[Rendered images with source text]
++++++++++

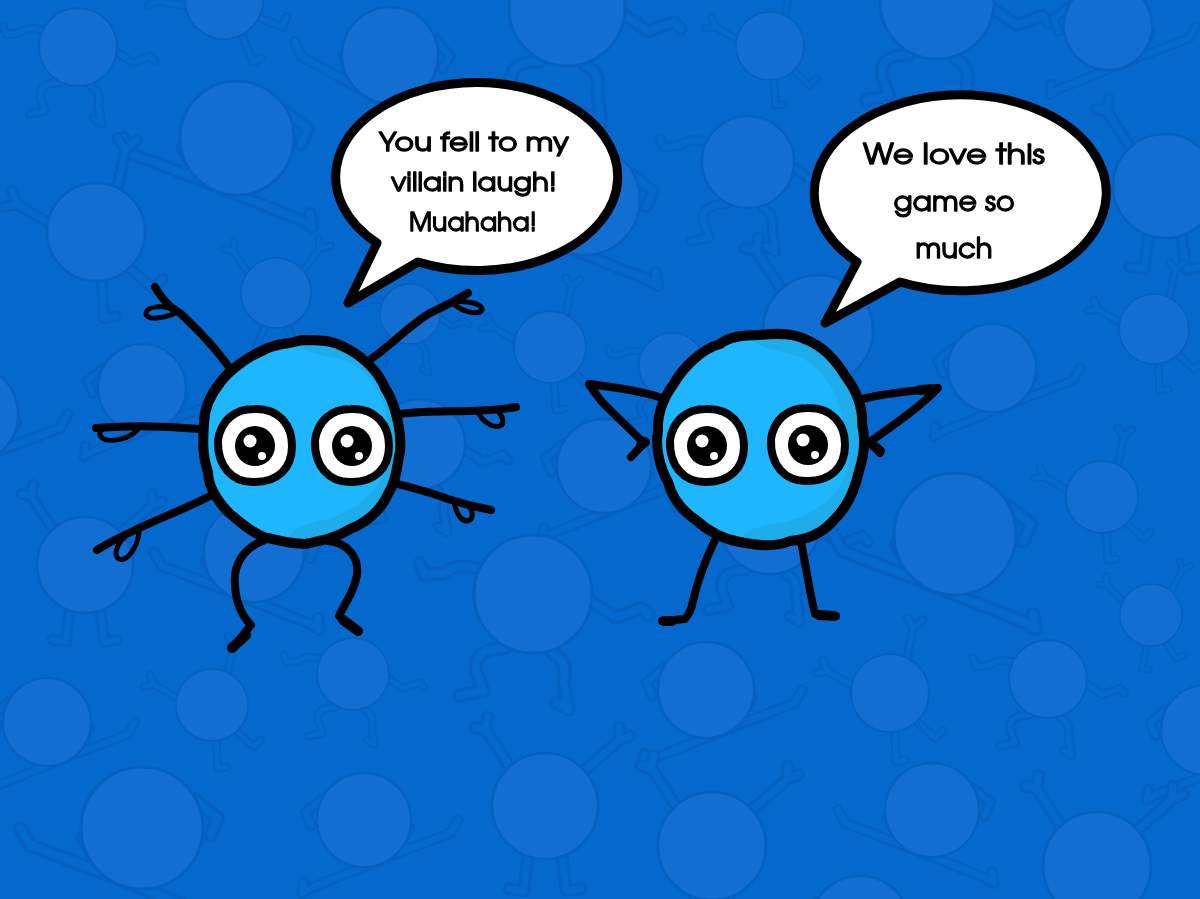
<!DOCTYPE html>
<html lang="en">
<head>
<meta charset="utf-8">
<title>Two blue creatures chatting</title>
<style>
:root {
  --ground: #0568cd;
  --ghost: #126fd1;
  --ghost-line: #0560bf;
  --skin: #1eb7ff;
  --shade: #1eaceb;
  --ink: #000;
  --paper: #fff;
}
html, body { margin: 0; width: 1200px; height: 899px; overflow: hidden; background: var(--ground); }
svg { display: block; }
.ghost-body { fill: var(--ghost); stroke: var(--ghost-line); stroke-width: 2.5; }
.limb-edge, .limb-core { fill: none; stroke-linecap: round; stroke-linejoin: round; }
.limb-edge { stroke: var(--ghost-line); stroke-width: 12; }
.limb-core { stroke: var(--ground); stroke-width: 6.5; }
.limbs { fill: none; stroke: var(--ink); stroke-width: 8; stroke-linecap: round; stroke-linejoin: round; }
.hands { stroke-width: 5; }
.feet { stroke-width: 10; }
.skin { fill: var(--skin); }
.shade { fill: var(--shade); }
.outline { fill: none; stroke: var(--ink); stroke-width: 10; stroke-linejoin: round; }
.eye-white { fill: var(--paper); stroke: var(--ink); stroke-width: 8; }
.pupil { fill: var(--ink); }
.glint { fill: var(--paper); }
.bubble { fill: var(--paper); stroke: var(--ink); stroke-width: 9; stroke-linejoin: round; }
.speech { font-family: "TeX Gyre Adventor", Lato, sans-serif; fill: var(--ink); stroke: var(--ink); stroke-width: 1.3; stroke-linejoin: round; text-anchor: middle; }
.villain { font-size: 26px; }
.fan { font-size: 28px; }
</style>
</head>
<body>
<svg width="1200" height="899" viewBox="0 0 1200 899">
  <defs>
    <path id="wave-limbs" d="M22-46L30-84L22-96M30-84L42-94M-46-8L-80-28L-94-26M-80-28L-86-42M6 50L8 88L20 86M34 36L58 58L68 48"/>
    <g id="waver">
      <use href="#wave-limbs" class="limb-edge"/><use href="#wave-limbs" class="limb-core"/>
      <circle class="ghost-body" r="50"/>
    </g>
    <path id="cheer-limbs" d="M-34-38L-56-72L-66-74M-56-72L-54-84M38-34L70-62L70-74M70-62L80-66M-16 48L-20 80L-34 78M16 48L20 80L34 78"/>
    <g id="cheerer">
      <use href="#cheer-limbs" class="limb-edge"/><use href="#cheer-limbs" class="limb-core"/>
      <circle class="ghost-body" r="50"/>
    </g>
    <path id="split-limbs" d="M-64 66L-66 78L-56 72L34 36L92 14L100 0M-42-24L-62-8L-56 6M40 22L48 8L38-4"/>
    <g id="splitter">
      <use href="#split-limbs" class="limb-edge"/><use href="#split-limbs" class="limb-core"/>
      <circle class="ghost-body" r="50"/>
    </g>
    <path id="walk-limbs" d="M-48-22Q-66-26-74-18L-92-16L-96-26M46 4L70 20L92 12L98 18M-24 46Q-52 46-48 66L-42 82L-62 86M16 50Q30 56 26 74L30 98L20 92"/>
    <g id="walker">
      <use href="#walk-limbs" class="limb-edge"/><use href="#walk-limbs" class="limb-core"/>
      <circle class="ghost-body" r="50"/>
    </g>
    <g id="eye">
      <path class="eye-white" d="M-37-6C-34-25-21-37-1-37C24-38 37-21 37 0C37 23 22 36 0 36C-23 37-38 20-37-6Z"/>
      <circle class="pupil" r="20"/>
      <circle class="glint" cx="-5" cy="-5" r="6.5"/>
      <circle class="glint" cx="7" cy="10" r="4"/>
    </g>
  </defs>

  <rect width="1200" height="899" fill="var(--ground)"/>

  <g id="background-pattern">
    <use href="#walker" transform="translate(78 47) scale(.78)"/>
    <use href="#waver" transform="translate(224 0) scale(.78) rotate(-20)"/>
    <use href="#splitter" transform="translate(390 55) scale(-.96 .96) rotate(-8)"/>
    <use href="#walker" transform="translate(567 8) scale(1.16)"/>
    <use href="#waver" transform="translate(770 46) scale(.68)"/>
    <use href="#walker" transform="translate(937 2) scale(1.14)"/>
    <use href="#splitter" transform="translate(1108 26) scale(.88)"/>
    <use href="#splitter" transform="translate(237 138) scale(-1.14 1.14)"/>
    <use href="#waver" transform="translate(96 232) scale(.98)"/>
    <use href="#splitter" transform="translate(585 200) scale(-1.1 1.1)"/>
    <use href="#walker" transform="translate(748 162) scale(.92)"/>
    <use href="#cheerer" transform="translate(1165 186) scale(1.04)"/>
    <use href="#waver" transform="translate(276 293) scale(.7) rotate(25)"/>
    <use href="#walker" transform="translate(410 314) scale(.6)"/>
    <use href="#waver" transform="translate(550 347) scale(.72)"/>
    <use href="#splitter" transform="translate(142 388) scale(.88)"/>
    <use href="#walker" transform="translate(672 366) scale(.66)"/>
    <use href="#cheerer" transform="translate(818 330) scale(1.1)"/>
    <use href="#splitter" transform="translate(992 368) scale(.88)"/>
    <use href="#waver" transform="translate(1154 329) scale(.7)"/>
    <use href="#splitter" transform="translate(-32 414) scale(1)"/>
    <use href="#walker" transform="translate(420 444) scale(.9)"/>
    <use href="#splitter" transform="translate(604 466) scale(.94)"/>
    <use href="#cheerer" transform="translate(85 565) scale(.96)"/>
    <use href="#splitter" transform="translate(254 552) scale(-1 1)"/>
    <use href="#walker" transform="translate(533 594) scale(1.18)"/>
    <use href="#walker" transform="translate(770 524) scale(1)"/>
    <use href="#splitter" transform="translate(955 534) scale(-1.22 1.22)"/>
    <use href="#waver" transform="translate(1102 497) scale(.72)"/>
    <use href="#waver" transform="translate(1151 615) scale(.62) rotate(15)"/>
    <use href="#walker" transform="translate(353 674) scale(.72)"/>
    <use href="#waver" transform="translate(212 705) scale(.72)"/>
    <use href="#splitter" transform="translate(47 722) scale(.88)"/>
    <use href="#splitter" transform="translate(706 690) scale(.96)"/>
    <use href="#waver" transform="translate(890 693) scale(.78)"/>
    <use href="#walker" transform="translate(1048 679) scale(.78)"/>
    <use href="#splitter" transform="translate(1206 730) scale(.9)"/>
    <use href="#splitter" transform="translate(142 828) scale(-1.22 1.22)"/>
    <use href="#splitter" transform="translate(364 820) scale(.94)"/>
    <use href="#cheerer" transform="translate(545 806) scale(1.06)"/>
    <use href="#cheerer" transform="translate(712 846) scale(1.08)"/>
    <use href="#splitter" transform="translate(932 810) scale(-.94 .94)"/>
    <use href="#cheerer" transform="translate(1097 866) scale(1.08)"/>
    <use href="#splitter" transform="translate(860 926) scale(1)"/>
  </g>

  <g id="villain-creature">
    <g class="limbs">
      <path d="M228 366C214 346 196 328 180 313Q166 306 155 287M371 359C392 345 408 326 430 313Q450 304 468 293M199 429Q146 424 96 428M400 414C436 409 476 414 516 407M212 495C180 512 132 528 97 550M398 484C420 490 432 493 448 499Q470 506 491 510"/>
      <path class="hands" d="M176 311C164 304 146 306 146 314C148 321 164 318 176 313M455 302C466 300 484 304 482 310C478 316 462 311 455 305M138 429C131 439 108 444 101 437Q98 432 103 429M478 411C481 421 494 430 502 425Q505 419 498 411M139 533C137 548 127 562 119 559C112 555 119 542 124 538M454 502C456 513 462 524 470 520Q475 515 469 506"/>
      <path d="M265 540C243 548 233 565 235 585C236 604 243 617 251 625L234 646M328 541C349 543 359 558 357 575C354 593 344 604 339 616L357 630"/>
      <path class="feet" d="M246 635L232 648M343 620L358 631"/>
    </g>
    <path class="skin" d="M264 350C286 338 322 337 342 346C362 353 377 372 388 390C398 407 402 432 400 452C398 478 386 504 368 520C348 536 326 543 304 543C278 544 257 534 240 521C219 505 206 480 204 455C201 430 205 405 217 388C229 371 247 356 264 350Z"/>
    <path class="shade" d="M294 342C316 339 335 342 346 348C370 362 390 391 397 416C403 450 395 487 378 510C358 533 324 543 291 541C286 530 306 524 328 519C361 509 392 480 391 445C388 412 382 384 356 366C337 353 310 359 294 342Z"/>
    <path class="outline" d="M264 350C272 344 290 344 302 340C317 340 331 340 342 346C360 354 378 370 385 388C395 402 402 432 400 452C397 464 397 480 388 494C381 511 364 524 350 529C336 538 320 541 305 544C290 544 276 540 264 537C250 532 239 521 228 512C217 500 208 485 208 472C202 455 203 440 204 424C204 409 211 394 220 383C229 370 249 356 264 350Z"/>
    <use href="#eye" x="255" y="446"/>
    <use href="#eye" x="352" y="446"/>
  </g>

  <g id="fan-creature">
    <g class="limbs">
      <path d="M659 397C637 390 614 387 589 384C595 393 600 401 608 408L644 443L631 457M862 399C887 393 912 391 938 388C922 405 898 422 871 441L880 453"/>
      <path class="feet" d="M641 445L645 442M591 385L595 386M920 390L935 389M874 446L880 451"/>
      <path d="M715 540C702 567 696 588 693 601Q691 612 685 619L662 621M801 542C806 566 809 590 815 614L836 616"/>
      <path class="feet" d="M664 621L672 621M819 615L834 616"/>
    </g>
    <path class="skin" d="M720 344C748 331 785 332 807 340C831 351 849 374 858 397C867 425 867 462 856 488C846 512 829 530 807 538C785 546 752 547 726 540C701 532 680 515 670 492C658 468 653 433 662 406C669 378 695 353 720 344Z"/>
    <path class="shade" d="M750 336C778 332 803 336 818 347C846 366 865 405 864 439C864 473 850 507 826 528C803 544 770 547 744 541C737 529 768 525 789 521C823 511 844 491 849 462C845 423 841 390 815 367C793 347 764 356 750 336Z"/>
    <path class="outline" d="M720 344C730 336 745 335 759 335C778 333 794 333 807 340C824 347 837 362 846 377C857 391 863 409 862 424C866 440 864 456 859 471C855 490 847 508 832 522C820 535 805 540 790 541C773 548 755 545 740 542C722 539 707 530 696 520C681 510 672 497 668 482C660 468 655 448 658 431C657 414 664 397 673 385C684 366 702 349 720 344Z"/>
    <use href="#eye" x="707" y="446"/>
    <use href="#eye" x="808" y="445"/>
  </g>

  <g id="villain-speech">
    <path class="bubble" d="M377 243L348 303L418 262A141 94 0 1 0 377 243Z"/>
    <g class="speech villain">
      <text x="474" y="151" textLength="190" lengthAdjust="spacingAndGlyphs">You fell to my</text>
      <text x="474" y="191" textLength="166" lengthAdjust="spacingAndGlyphs">villain laugh!</text>
      <text x="473" y="231" textLength="128" lengthAdjust="spacingAndGlyphs">Muahaha!</text>
    </g>
  </g>

  <g id="fan-speech">
    <path class="bubble" d="M857 262L825 323L900 282A146 98 0 1 0 857 262Z"/>
    <g class="speech fan">
      <text x="954" y="164" textLength="182" lengthAdjust="spacingAndGlyphs">We love this</text>
      <text x="954" y="211" textLength="121" lengthAdjust="spacingAndGlyphs">game so</text>
      <text x="954" y="258" textLength="77" lengthAdjust="spacingAndGlyphs">much</text>
    </g>
  </g>
</svg>
</body>
</html>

++++++++++

# [Exercise objective]
The range runs from the line above containing "635L232 648M343 620L358" to the line containing "350C286 338 322", inclusive. Restate those lines word for word and no others.

# [Task solution]
      <path class="feet" d="M246 635L232 648M343 620L358 631"/>
    </g>
    <path class="skin" d="M264 350C286 338 322 337 342 346C362 353 377 372 388 390C398 407 402 432 400 452C398 478 386 504 368 520C348 536 326 543 304 543C278 544 257 534 240 521C219 505 206 480 204 455C201 430 205 405 217 388C229 371 247 356 264 350Z"/>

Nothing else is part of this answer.